It is not reasonable, and it is not safe, to constantly treat the holistic health of the app as “someone else’s job.” It is not reasonable, and it is not safe to force a small group of people do all the driving. In the name of safety, and fostering common purpose, many orgs opt for the org-wide rotation, with everyone taking a turn at the wheel.
Of course, this re-framing is only half the job. If Engineers are going to be “driving” during on-call week, that means they’re not going to be doing anything else. Going back to our metaphor, imagine being asked to take your turn at the wheel, and then the person handing you the keys says:
“Oh – and since you’re driving, you should also be able to tune the carburetor and rotate the tires. Because you’re driving anyway.”
Doesn’t make a lot of sense, does it?
Loading up on-call engineers with sprint tickets forces them to switch context when an alert comes in. This can cost them, and the org, up to 40% of their productivity.

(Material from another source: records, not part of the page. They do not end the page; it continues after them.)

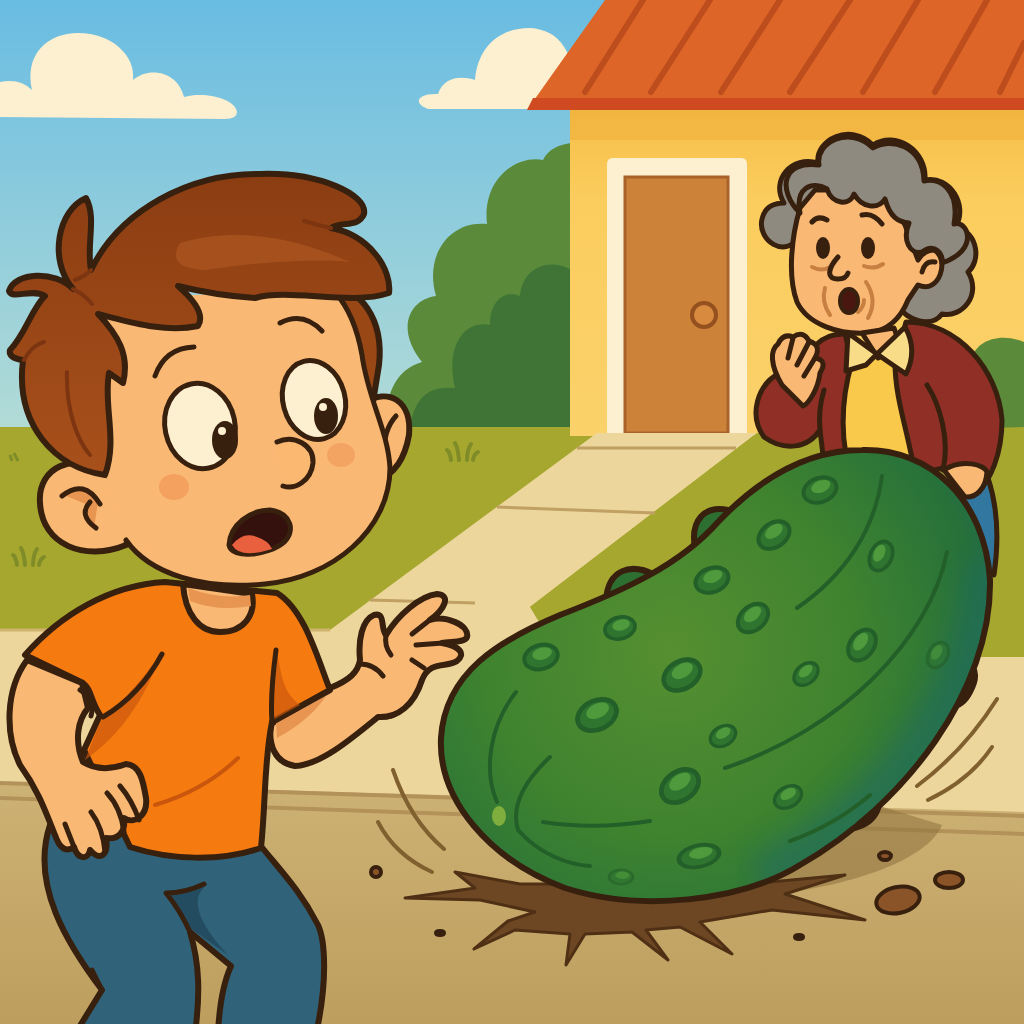
<!DOCTYPE html>
<html lang="en">
<head>
<meta charset="utf-8">
<title>The Giant Pickle</title>
<style>
:root{--ink:#38200f;--skin:#f9b873;--skin-shade:#e89552;--hair:#9a4716;--hair-dark:#7c3510;--shirt:#f57a10;--shirt-dark:#c9560c;--jeans:#30637a;--jeans-dark:#244c61;--cream:#fdf0d0;--lawn:#a6a72f;--bush:#5a8a3a;--bush-dark:#3f7436;--wall:#fbcb58;--roof:#dd6527;--roof-dark:#bd4d1d;--door:#cc8238;--path:#ecd69b;--road:#c4a768;--crack:#6d4723;--cardigan:#8f2f25;--gray:#8f8a80;--wart:#4f9a3c;--wart-dark:#235f28}
html,body{margin:0;width:1024px;height:1024px;overflow:hidden}
svg{display:block}
.outline{stroke:var(--ink);stroke-width:6;stroke-linejoin:round;stroke-linecap:round}
.thin{stroke-width:5}
.line{fill:none;stroke:var(--ink);stroke-width:5;stroke-linecap:round;stroke-linejoin:round}
.skin{fill:var(--skin)}
.hair{fill:var(--hair)}
.jeans{fill:var(--jeans)}
.cloud{fill:var(--cream)}
.crease{fill:none;stroke-width:4;stroke-linecap:round}
</style>
</head>
<body>
<svg width="1024" height="1024" viewBox="0 0 1024 1024" role="img" aria-label="A boy and an elderly woman stare in surprise at a giant pickle that has cracked the pavement">
<defs>
<linearGradient id="sky" x2="0" y2="1"><stop stop-color="#69bce2"/><stop offset="1" stop-color="#b4dcd6"/></linearGradient>
<linearGradient id="wall" x2="0" y2="1"><stop stop-color="#f6bd46"/><stop offset=".3" stop-color="#fbcd5e"/><stop offset="1" stop-color="#fad16a"/></linearGradient>
<linearGradient id="road" x2="0" y2="1"><stop stop-color="#cdb275"/><stop offset="1" stop-color="#bd9e5e"/></linearGradient>
<radialGradient id="pickle" gradientUnits="userSpaceOnUse" cx="670" cy="650" r="370"><stop stop-color="#568f31"/><stop offset=".5" stop-color="#3f832f"/><stop offset=".85" stop-color="#27713a"/><stop offset="1" stop-color="#1f6555"/></radialGradient>
<linearGradient id="hair-shine" x2="0" y2="1"><stop stop-color="#8b3d12"/><stop offset="1" stop-color="#a8501b"/></linearGradient>
<filter id="soft"><feGaussianBlur stdDeviation="14"/></filter>
<path id="pickle-body" d="M862 450C930 448 985 500 990 580C992 690 905 805 800 865C740 902 640 912 565 888C490 860 438 800 441 738C445 672 500 640 560 615C625 590 680 565 718 522C758 480 806 450 862 450Z"/>
<clipPath id="pickle-clip"><use href="#pickle-body"/></clipPath>
<g id="wart"><ellipse rx="17" ry="12" fill="#2f7530" stroke="var(--wart-dark)" stroke-width="4"/><ellipse cx="2" cy="-3" rx="10" ry="6" fill="var(--wart)"/></g>
<g id="grass" fill="none" stroke="#7f8c28" stroke-width="4" stroke-linecap="round"><path d="M-11 0Q-12-8-15-10M-3 0Q-4-12-7-17M5 0Q5-10 9-16M11 0Q12-6 16-8"/></g>
</defs>

<g id="backdrop">
<rect width="1024" height="440" fill="url(#sky)"/>
<path class="cloud" d="M0 82Q20 78 32 90C24 54 48 33 78 33C112 33 136 56 133 80C150 66 178 72 184 97C205 91 236 99 237 112Q237 119 225 119L0 117Z"/>
<path class="cloud" d="M428 109C412 103 418 93 438 94C444 76 462 76 475 80C478 46 500 28 530 28C560 30 575 50 580 109Z"/>
<path fill="var(--bush)" d="M385 430C385 395 395 370 422 362C396 330 408 300 436 296C424 255 450 220 487 224C482 180 515 155 543 160C550 146 565 142 590 142V440H385Z"/>
<path fill="var(--bush-dark)" d="M408 440C412 400 425 385 455 388C445 345 465 320 490 325C490 300 505 290 520 296C522 268 550 255 575 272V440Z"/>
<rect y="427" width="1024" height="210" fill="var(--lawn)"/>
<use href="#grass" x="462" y="460"/><use href="#grass" x="28" y="565"/>
<path d="M12 461l-2-6M18 461l-4-8" stroke="#7f8c28" stroke-width="3"/>
</g>

<g id="house">
<rect x="570" y="100" width="454" height="336" fill="url(#wall)"/>
<path d="M570 110H1024V140H570Z" fill="#eaa936" opacity=".45"/>
<path d="M605 0H1024V110H527Z" fill="var(--roof)"/>
<path d="M533 98H1024V110H527Z" fill="#cf4a20"/>
<path d="M643 0L585 92M710 0L651 92M780 0L721 92M850 0L790 92M918 0L863 92M987 0L935 92M1024 43L1000 92" stroke="var(--roof-dark)" stroke-width="6" stroke-linecap="round"/>
<path d="M607 164Q607 158 613 158H741Q747 158 747 164V433H607Z" fill="var(--cream)"/>
<rect x="625" y="177" width="103" height="256" fill="var(--door)" stroke="#a8622a" stroke-width="3"/>
<circle cx="704" cy="315" r="12" fill="#d88a3e" stroke="#94501f" stroke-width="4"/>
<path d="M970 362C975 340 1000 332 1024 342V430H970Z" fill="var(--bush)"/>
</g>

<g id="ground">
<path d="M0 630H330L597 433H757L530 607L1024 657V830L0 795Z" fill="var(--path)"/>
<path d="M757 433L530 607L560 657H1024V427Z" fill="var(--lawn)"/>
<path d="M0 782L1024 812V1024H0Z" fill="url(#road)"/>
<path d="M0 783L1024 816M0 798L1024 834" fill="none" stroke="#b3925a" stroke-width="4"/>
<path d="M577 448H736M497 507L655 513M370 600L475 603" stroke="#c0a063" stroke-width="3" fill="none"/>
<path d="M0 630H330" stroke="#cfb36f" stroke-width="3"/>
<path d="M620 890C740 915 920 880 942 825L860 800Z" fill="#8e713c" opacity=".55"/>
</g>

<g id="woman">
<path class="outline thin" fill="#3277a0" d="M950 490L988 478Q1002 520 994 575L960 560Z"/>
<path class="outline thin" fill="#f8c94a" d="M846 356L905 345L918 470H840Z"/>
<path class="outline thin" fill="var(--cardigan)" d="M906 322C958 322 998 370 1002 420C1002 455 990 480 978 492L943 468L915 475C908 430 895 400 895 362Z"/>
<path class="outline thin" fill="var(--cardigan)" d="M845 334C820 333 808 350 800 375L778 374C758 385 748 415 764 437C785 452 808 448 820 430L823 455H846Q838 410 852 362Z"/>
<path class="line" d="M927 385C940 405 950 440 943 470M820 430Q818 410 824 390"/>
<path class="outline thin skin" d="M944 470C962 458 985 465 987 472C986 490 975 498 965 497Z"/>
<path class="outline thin" fill="var(--gray)" d="M800 236C785 260 757 240 762 219C765 205 777 203 784 203C770 180 792 155 818 163C815 140 850 122 873 145C895 130 927 150 925 180C950 175 968 205 956 226C980 235 980 262 968 272C982 295 962 318 942 314C930 330 905 318 900 308L880 210L805 215Z"/>
<path class="outline thin skin" d="M800 208C792 235 787 275 797 302C808 325 840 335 868 333C890 331 902 315 908 300L918 285C940 295 950 258 934 250Q924 250 918 260L905 225L882 190H815Z"/>
<path class="outline thin" fill="var(--gray)" d="M800 213C795 188 812 180 827 189C832 205 850 206 854 194C862 208 878 210 885 199C890 217 898 222 909 223C902 240 910 255 922 252C935 242 944 255 942 263C980 250 968 220 954 224C960 190 940 177 924 181C923 145 890 137 873 148C850 125 815 142 819 165C782 160 777 190 800 213Z"/>
<path class="line" stroke-width="4" d="M922 272Q925 260 935 262M812 222Q818 215 827 220M862 215Q873 212 882 224"/>
<ellipse cx="823" cy="248" rx="7" ry="11" fill="var(--ink)"/><ellipse cx="868" cy="248" rx="7" ry="11" fill="var(--ink)"/>
<path class="crease" stroke="#c87f42" d="M812 267Q822 272 830 267M864 266Q874 270 883 264M825 288Q821 302 830 315M866 282Q878 300 868 318M858 312Q864 307 864 300"/>
<path class="line" d="M838 257C829 267 825 279 838 279Q846 279 848 273"/>
<ellipse cx="849" cy="301" rx="9" ry="12" fill="#4a1710" stroke="var(--ink)" stroke-width="4"/>
<path class="outline thin skin" d="M862 333L894 328L900 345L878 358Z"/>
<path class="outline thin" fill="#f8dc87" d="M848 333L877 354L866 365L846 371ZM877 354L905 327Q918 350 906 374L887 361Z"/>
<path class="outline thin skin" d="M782 385C770 365 770 350 778 344Q783 333 793 337Q803 330 809 341Q822 345 815 358Q828 360 820 373C818 390 808 404 803 406Z"/>
<path class="line" stroke-width="4" d="M793 338L788 358M809 342L797 365M815 358L804 376"/>
</g>

<g id="impact">
<path fill="var(--crack)" d="M405 898L475 888L455 872L520 884H750L845 875L785 894L865 920L772 910L700 922L732 954L680 927L646 930L668 960L632 932L585 934L566 965L570 934L515 930L474 949L508 921L535 912L480 900Z" stroke="#4f3015" stroke-width="3" stroke-linejoin="round"/>
<g fill="#8a5428" stroke="var(--ink)" stroke-width="4"><ellipse cx="898" cy="900" rx="22" ry="13" transform="rotate(-12 898 900)"/><ellipse cx="949" cy="880" rx="14" ry="8"/><ellipse cx="885" cy="856" rx="6" ry="4"/><circle cx="376" cy="872" r="5"/><ellipse cx="440" cy="933" rx="4" ry="2"/><ellipse cx="799" cy="937" rx="4" ry="2"/></g>
<path class="crease" stroke="#80602f" d="M393 770Q410 820 444 849M378 822Q395 855 432 872M997 699Q965 750 917 786M992 747Q970 780 928 800"/>
</g>

<g id="giant-pickle">
<g class="outline" fill="#2d6f31"><path d="M695 548C690 520 705 505 728 510L735 525ZM606 600C608 570 630 562 655 575L640 600ZM965 660Q982 670 970 692Q962 708 948 706ZM880 795Q880 830 835 830L830 815Z"/></g>
<use href="#pickle-body" fill="url(#pickle)"/>
<g clip-path="url(#pickle-clip)">
<path d="M990 560C985 700 880 820 760 880" fill="none" stroke="#1d6a6a" stroke-width="48" opacity=".5" filter="url(#soft)"/>
<path class="crease" stroke="var(--wart-dark)" d="M882 476C875 530 845 575 797 608M947 552C930 640 840 730 725 768M516 692C490 725 483 770 497 802M550 757C520 785 512 810 518 830C540 855 570 865 590 866M543 822Q595 830 650 821M870 795Q835 825 790 841"/>
</g>
<use href="#wart" transform="translate(820 490) rotate(-20)"/>
<use href="#wart" transform="translate(774 535) rotate(-35)"/>
<use href="#wart" transform="translate(712 580) rotate(-20)"/>
<use href="#wart" transform="translate(620 628) rotate(-15) scale(.9)"/>
<use href="#wart" transform="translate(541 657) rotate(-15)"/>
<use href="#wart" transform="translate(597 715) rotate(-25) scale(1.2)"/>
<use href="#wart" transform="translate(682 675) rotate(-30) scale(1.15)"/>
<use href="#wart" transform="translate(753 618) rotate(-40)"/>
<use href="#wart" transform="translate(881 556) rotate(-65) scale(.9)"/>
<use href="#wart" transform="translate(862 645) rotate(-55)"/>
<use href="#wart" transform="translate(806 674) rotate(-40) scale(.8)"/>
<use href="#wart" transform="translate(723 736) rotate(-30) scale(.8)"/>
<use href="#wart" transform="translate(680 786) rotate(-35) scale(1.2)"/>
<use href="#wart" transform="translate(788 797) rotate(-30) scale(.85)"/>
<use href="#wart" transform="translate(699 856) rotate(-12) scale(1.2 .9)"/>
<use href="#wart" transform="translate(938 655) rotate(-60) scale(.8)" opacity=".6"/>
<use href="#wart" transform="translate(621 877) scale(.7 .6)" opacity=".6"/>
<ellipse cx="499" cy="816" rx="7" ry="10" fill="#7fae3f"/>
<use href="#pickle-body" class="outline" fill="none"/>
</g>

<g id="boy">
<path class="outline jeans" d="M50 825C30 885 68 945 102 990L75 1034H195C200 995 200 965 190 932L231 966Q220 990 218 1034H316C328 980 325 940 318 925C300 890 280 870 260 845Z"/>
<path d="M168 893L208 884C185 900 205 930 228 955L190 928Z" fill="var(--jeans-dark)"/>
<path class="line" d="M190 932Q180 910 166 893Q185 893 204 884M102 990L92 970"/>
<path class="outline skin" d="M271 724L330 688C350 680 358 672 360 660C358 640 362 620 374 615C386 612 380 628 386 635C398 615 420 596 437 594C452 595 444 610 430 620C445 615 470 625 467 637C465 643 450 641 442 643C460 646 466 654 457 661C447 668 430 660 422 680C414 705 398 718 378 717C350 740 320 765 295 766C275 763 268 745 271 724Z"/>
<path class="line" d="M431 619L412 634M443 643L416 645M424 668L412 660M386 635Q384 646 391 655M360 664Q374 664 383 676M378 717Q390 718 396 714"/>
<path d="M276 723L326 696Q310 720 277 738Z" fill="var(--skin-shade)"/>
<path class="outline" fill="var(--shirt)" d="M25 655C60 615 110 585 165 582L277 593C305 610 318 660 330 690L272 722C264 760 266 800 261 848C220 862 170 860 130 847L84 750L100 715C90 700 92 690 83 683Z"/>
<path d="M160 655C135 690 105 718 100 722L85 760C120 735 145 700 160 655ZM276 650C272 690 270 700 273 720L300 705C280 690 282 670 276 650Z" fill="var(--shirt-dark)" opacity=".65"/>
<path class="line" d="M162 654Q140 695 103 717M276 650Q270 695 272 722"/>
<path class="crease" stroke="var(--shirt-dark)" d="M155 805Q205 790 238 758"/>
<path class="outline skin" d="M183 584C185 615 200 632 220 632C244 632 256 615 252 594Z"/>
<path d="M188 588Q220 600 250 595L251 606Q218 612 190 601Z" fill="var(--skin-shade)"/>
<path class="outline skin" d="M27 660C5 690 5 735 20 765C38 790 45 810 55 835C60 850 67 852 74 847C78 860 88 860 90 850C100 862 109 855 106 838C117 840 126 833 124 818C135 825 148 815 146 798C143 780 140 765 126 764C110 770 96 770 83 762C74 740 78 720 88 708L82 683Z"/>
<path class="line" d="M74 847L65 824M105 852Q103 828 91 812M124 832Q121 808 107 793M139 820Q132 800 120 786M80 690Q96 700 91 716"/>
<path class="outline skin" d="M362 404C390 386 412 402 409 435C404 463 392 475 378 480Z"/>
<path class="line" stroke-width="4" d="M396 416Q383 430 384 456"/>
<path class="outline hair" d="M330 290C360 285 384 320 379 365L372 408L358 385Z"/>
<path class="skin" d="M100 300L108 470L128 545C150 575 205 590 265 584C332 578 390 530 390 468C388 430 368 400 362 355Q355 315 330 288Z"/>
<path class="outline skin" d="M107 475C75 450 37 467 40 503C42 545 85 562 126 545L140 500Z"/>
<path d="M104 470L150 470V550L126 542Z" class="skin"/>
<path class="line" stroke-width="6" d="M126 540C150 575 205 590 265 584C332 578 390 530 390 468C388 430 368 400 362 355Q355 315 335 292"/>
<path d="M64 495Q80 480 98 502L94 528Q78 515 88 505Z" fill="var(--skin-shade)"/>
<path class="line" d="M62 496Q84 478 100 504M90 502Q78 515 96 528"/>
<path class="outline" fill="url(#hair-shine)" d="M105 475C55 468 15 425 23 360Q8 358 10 350C25 335 32 308 45 296C32 288 12 300 9 291C15 272 55 270 73 289C48 260 58 210 86 198C97 218 86 245 91 270C120 210 190 173 260 174C320 172 368 195 364 214C358 228 342 221 331 228C370 235 392 270 389 293C350 306 290 288 255 298C225 296 202 292 178 286C194 300 205 315 198 326C165 333 130 322 98 314C118 335 130 355 123 383L109 373C103 405 118 440 105 475Z"/>
<path d="M180 243C240 225 300 240 350 262C320 258 255 262 205 270Q165 268 180 243Z" fill="#b75d25" opacity=".55"/>
<path class="crease" stroke="var(--hair-dark)" d="M331 228Q318 225 304 221M73 289Q85 295 92 304M67 372C66 410 77 440 90 455M91 270Q84 277 75 280M24 360Q32 345 44 342"/>
<path class="line" stroke-width="7" d="M155 376Q165 348 194 347M280 323Q303 311 322 331"/>
<g id="eyes" fill="var(--cream)"><ellipse class="outline thin" cx="200" cy="426" rx="35" ry="43" transform="rotate(-12 200 426)"/><ellipse class="outline thin" cx="314" cy="400" rx="31" ry="40" transform="rotate(-15 314 400)"/></g>
<g fill="var(--ink)"><ellipse cx="225" cy="440" rx="13" ry="19"/><ellipse cx="326" cy="416" rx="12" ry="18"/></g>
<circle cx="222" cy="431" r="4" fill="var(--cream)"/><circle cx="323" cy="407" r="4" fill="var(--cream)"/>
<path d="M276 443C292 432 313 445 312 464C310 482 296 490 283 486Z" fill="#fbb871"/>
<path class="line" d="M277 442C294 434 314 445 313 463C311 481 295 490 283 486"/>
<ellipse cx="174" cy="487" rx="15" ry="13" fill="#ee8648" opacity=".45"/><ellipse cx="341" cy="455" rx="14" ry="12" fill="#ee8648" opacity=".4"/>
<path class="outline thin" fill="#35110d" d="M229 545C230 525 250 510 270 510C292 513 296 532 283 543C268 555 232 560 229 545Z"/>
<path d="M232 545Q243 531 257 537Q269 541 272 549Q240 559 232 545Z" fill="#e9603f"/>
</g>
</svg>
</body>
</html>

If these engineer cares about their performance reviews, that could mean they put in 40% more time and effort to catch up. This leads to frustration, conflict, and burnout. On the other end of the spectrum, they could truly divide their efforts and attention. With all the context switching, that means their remaining 60% of effort is split between on-call and sprint work. That’s 30% effort on either task.
Giving on-call engineers sprint work is asking for less than 1/3 of an engineer on that sprint work, and less than 1/3 of an engineer on-call.
That is not reasonable, and it’s not safe.
Framing On-Call in terms of Engineers “Taking a Turn at the Wheel” helps both Management and Engineering maintain a clear understanding of the boundaries that make these org-wide rotations successful.